Pictures paired with source code:
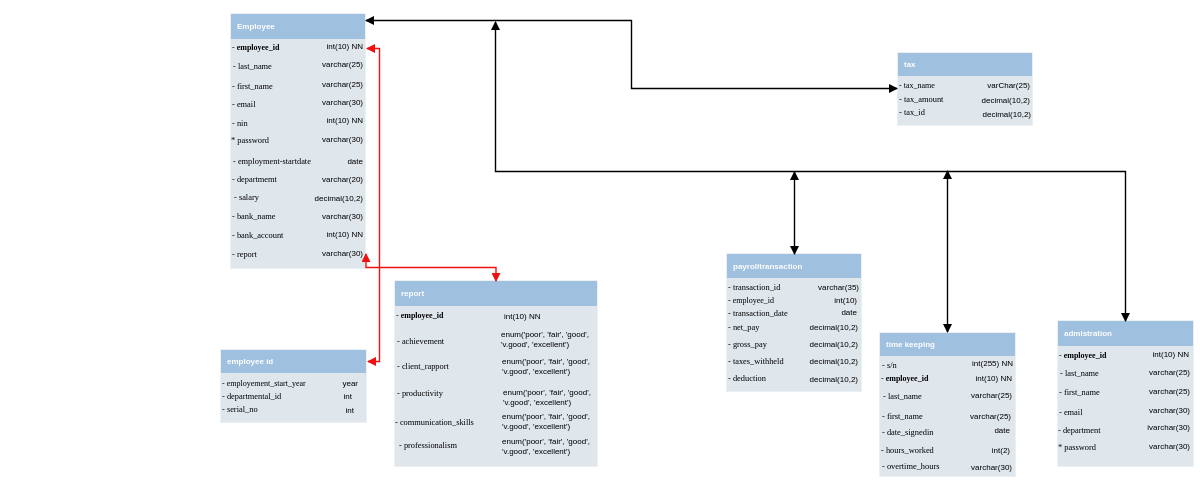
<!DOCTYPE html>
<html lang="en">
<head>
<meta charset="utf-8">
<title>Payroll database schema</title>
<style>
:root {
  --paper: #ffffff;
  --head: #a0c0e0;
  --body: #dfe6ec;
  --edge: #ebf0f5;
  --ink: #000000;
  --line: #000000;
  --key-line: #ee1111;
}
* { box-sizing: border-box; margin: 0; padding: 0; }
html, body { width: 1200px; height: 484px; overflow: hidden; background: var(--paper); }
.schema { position: relative; width: 1200px; height: 484px; overflow: hidden; color: var(--ink); }
.entity {
  position: absolute;
  left: var(--x); top: var(--y); width: var(--w); height: var(--h);
  background: var(--body);
  box-shadow: 0 0 0 1px var(--edge);
}
.entity h2 {
  display: flex; align-items: center;
  height: var(--head-h); padding: 1px 0 0 6px;
  background: var(--head); color: #fff;
  font: bold 8px/10px "Liberation Sans", Arial, sans-serif;
}
.field {
  display: flex; align-items: center; justify-content: space-between;
  height: 10px; margin-top: var(--gap, 9px);
  padding: 0 var(--end, 2px) 0 var(--in, 1px);
  white-space: nowrap;
}
.field dt { font: 8.4px/10px "Liberation Serif", "Times New Roman", serif; }
.field.small dt, .field.key dt { font-size: 8px; }
.field.key b { font-weight: bold; }
.field dd {
  position: relative; top: var(--dy, 0px);
  font: 8px/10px "Liberation Sans", Arial, sans-serif;
}
.left-types .field { justify-content: flex-start; padding-right: 0; }
.left-types dt { flex: none; width: calc(var(--type-x) - var(--in, 1px)); }
.relations { position: absolute; left: 0; top: 0; }
.relations path { fill: none; stroke-width: 1.4; }
.relations .link path { stroke: var(--line); marker-start: url(#arrow); marker-end: url(#arrow); }
.relations .key-link path { stroke: var(--key-line); marker-start: url(#key-arrow); marker-end: url(#key-arrow); }
.relations .link .plain-turn { marker-start: url(#arrow); }
.relations marker polygon { stroke: none; }
</style>
</head>
<body>
<main class="schema">

  <section class="entity" style="--x:231px;--y:14px;--w:134px;--h:254px;--head-h:25px">
    <h2>Employee</h2>
    <dl>
      <div class="field key" style="--gap:4px;--dy:-1px"><dt>- <b>employee_id</b></dt><dd>int(10) NN</dd></div>
      <div class="field" style="--in:2px;--dy:-2px"><dt>- last_name</dt><dd>varchar(25)</dd></div>
      <div class="field" style="--gap:10px;--dy:-2px"><dt>- first_name</dt><dd>varchar(25)</dd></div>
      <div class="field" style="--gap:8px;--dy:-2px"><dt>- email</dt><dd>varchar(30)</dd></div>
      <div class="field" style="--dy:-3px"><dt>- nin</dt><dd>int(10) NN</dd></div>
      <div class="field" style="--gap:7px;--in:0px;--dy:-1px"><dt>* password</dt><dd>varchar(30)</dd></div>
      <div class="field" style="--gap:11px;--in:2px"><dt>- employment-startdate</dt><dd>date</dd></div>
      <div class="field" style="--gap:8px"><dt>- departmemt</dt><dd>varchar(20)</dd></div>
      <div class="field" style="--gap:8px;--in:3px;--dy:1px"><dt>- salary</dt><dd>decimal(10,2)</dd></div>
      <div class="field"><dt>- bank_name</dt><dd>varchar(30)</dd></div>
      <div class="field" style="--dy:-1px"><dt>- bank_account</dt><dd>int(10) NN</dd></div>
      <div class="field" style="--dy:-1px"><dt>- report</dt><dd>varchar(30)</dd></div>
    </dl>
  </section>

  <section class="entity" style="--x:898px;--y:53px;--w:134px;--h:72px;--head-h:23px">
    <h2>tax</h2>
    <dl>
      <div class="field small" style="--gap:5px"><dt>- tax_name</dt><dd>varChar(25)</dd></div>
      <div class="field" style="--gap:4px;--dy:1px"><dt>- tax_amount</dt><dd>decimal(10,2)</dd></div>
      <div class="field" style="--gap:3px;--end:1px;--dy:2px"><dt>- tax_id</dt><dd>decimal(10,2)</dd></div>
    </dl>
  </section>

  <section class="entity" style="--x:221px;--y:350px;--w:145px;--h:72px;--head-h:23px">
    <h2>employee id</h2>
    <dl>
      <div class="field small" style="--gap:6px;--end:8px"><dt>- employement_start_year</dt><dd>year</dd></div>
      <div class="field" style="--gap:3px;--end:14px"><dt>- departmental_id</dt><dd>int</dd></div>
      <div class="field" style="--gap:3px;--end:12px;--dy:1px"><dt>- serial_no</dt><dd>int</dd></div>
    </dl>
  </section>

  <section class="entity left-types" style="--x:395px;--y:281px;--w:202px;--h:185px;--head-h:25px">
    <h2>report</h2>
    <dl>
      <div class="field key" style="--gap:5px;--type-x:109px;--dy:1px"><dt>- <b>employee_id</b></dt><dd>int(10) NN</dd></div>
      <div class="field" style="--gap:16px;--in:2px;--type-x:106px;--dy:-2px"><dt>- achievement</dt><dd>enum('poor', 'fair', 'good',<br>'v.good', 'excellent')</dd></div>
      <div class="field" style="--gap:15px;--in:2px;--type-x:107px"><dt>- client_rapport</dt><dd>enum('poor', 'fair', 'good',<br>'v.good', 'excellent')</dd></div>
      <div class="field" style="--gap:17px;--in:2px;--type-x:108px;--dy:4px"><dt>- productivity</dt><dd>enum('poor', 'fair', 'good',<br>'v.good', 'excellent')</dd></div>
      <div class="field" style="--gap:19px;--in:0px;--type-x:107px;--dy:-1px"><dt>- communication_skills</dt><dd>enum('poor', 'fair', 'good',<br>'v.good', 'excellent')</dd></div>
      <div class="field" style="--gap:13px;--in:4px;--type-x:107px;--dy:1px"><dt>- professionalism</dt><dd>enum('poor', 'fair', 'good',<br>'v.good', 'excellent')</dd></div>
    </dl>
  </section>

  <section class="entity" style="--x:727px;--y:254px;--w:134px;--h:137px;--head-h:24px">
    <h2>payrolltransaction</h2>
    <dl>
      <div class="field" style="--gap:5px"><dt>- transaction_id</dt><dd>varchar(35)</dd></div>
      <div class="field small" style="--gap:3px;--end:4px"><dt>- employee_id</dt><dd>int(10)</dd></div>
      <div class="field" style="--gap:3px;--end:4px;--dy:-1px"><dt>- transaction_date</dt><dd>date</dd></div>
      <div class="field" style="--gap:4px;--end:3px"><dt>- net_pay</dt><dd>decimal(10,2)</dd></div>
      <div class="field" style="--gap:7px;--end:3px"><dt>- gross_pay</dt><dd>decimal(10,2)</dd></div>
      <div class="field" style="--gap:7px;--end:3px"><dt>- taxes_withheld</dt><dd>decimal(10,2)</dd></div>
      <div class="field" style="--gap:7px;--end:3px;--dy:1px"><dt>- deduction</dt><dd>decimal(10,2)</dd></div>
    </dl>
  </section>

  <section class="entity" style="--x:880px;--y:333px;--w:135px;--h:143px;--head-h:23px">
    <h2>time keeping</h2>
    <dl>
      <div class="field" style="--gap:5px;--in:2px;--dy:-2px"><dt>- s/n</dt><dd>int(255) NN</dd></div>
      <div class="field key" style="--gap:3px;--end:3px"><dt>- <b>employee_id</b></dt><dd>int(10) NN</dd></div>
      <div class="field" style="--gap:8px;--in:3px;--end:3px;--dy:-1px"><dt>- last_name</dt><dd>varchar(25)</dd></div>
      <div class="field" style="--gap:10px;--in:2px;--end:4px"><dt>- first_name</dt><dd>varchar(25)</dd></div>
      <div class="field" style="--gap:6px;--in:2px;--end:5px;--dy:-2px"><dt>- date_signedin</dt><dd>date</dd></div>
      <div class="field" style="--gap:8px;--end:5px"><dt>- hours_worked</dt><dd>int(2)</dd></div>
      <div class="field" style="--gap:6px;--in:2px;--end:3px;--dy:1px"><dt>- overtime_hours</dt><dd>varchar(30)</dd></div>
    </dl>
  </section>

  <section class="entity" style="--x:1058px;--y:321px;--w:135px;--h:145px;--head-h:25px">
    <h2>admistration</h2>
    <dl>
      <div class="field key" style="--gap:5px;--end:4px;--dy:-1px"><dt>- <b>employee_id</b></dt><dd>int(10) NN</dd></div>
      <div class="field" style="--gap:8px;--in:2px;--end:3px;--dy:-1px"><dt>- last_name</dt><dd>varchar(25)</dd></div>
      <div class="field" style="--end:3px;--dy:-1px"><dt>- first_name</dt><dd>varchar(25)</dd></div>
      <div class="field" style="--gap:10px;--end:3px;--dy:-2px"><dt>- email</dt><dd>varchar(30)</dd></div>
      <div class="field" style="--gap:8px;--in:0px;--end:3px;--dy:-3px"><dt>- department</dt><dd>ivarchar(30)</dd></div>
      <div class="field" style="--gap:7px;--in:0px;--end:3px;--dy:-1px"><dt>* password</dt><dd>varchar(30)</dd></div>
    </dl>
  </section>

  <svg class="relations" width="1200" height="484" viewBox="0 0 1200 484" aria-hidden="true">
    <defs>
      <marker id="arrow" markerUnits="userSpaceOnUse" markerWidth="9" markerHeight="9" refX="8" refY="4.5" orient="auto-start-reverse">
        <polygon points="0,0 9,4.5 0,9" fill="#000000"/>
      </marker>
      <marker id="key-arrow" markerUnits="userSpaceOnUse" markerWidth="9" markerHeight="9" refX="8" refY="4.5" orient="auto-start-reverse">
        <polygon points="0,0 9,4.5 0,9" fill="#ee1111"/>
      </marker>
    </defs>
    <g class="link">
      <path d="M366 20.5H631.5V88.5H897"/>
      <path d="M495.5 22V171.5H1125.5V321"/>
      <path d="M794.5 172V254"/>
      <path d="M947.5 171V332"/>
    </g>
    <g class="key-link">
      <path d="M367 48.5H379.5V361.5H368"/>
      <path d="M366 254V267.5H496V281"/>
    </g>
  </svg>
</main>
</body>
</html>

### Problem to work on
Which lines above run from the one containing "height: var(--head-h); padding: 1px" to the one containing "height: 10px; margin-top: var(--gap, 9px);"? Give them again exactly, both ends included.

### Output below
  height: var(--head-h); padding: 1px 0 0 6px;
  background: var(--head); color: #fff;
  font: bold 8px/10px "Liberation Sans", Arial, sans-serif;
}
.field {
  display: flex; align-items: center; justify-content: space-between;
  height: 10px; margin-top: var(--gap, 9px);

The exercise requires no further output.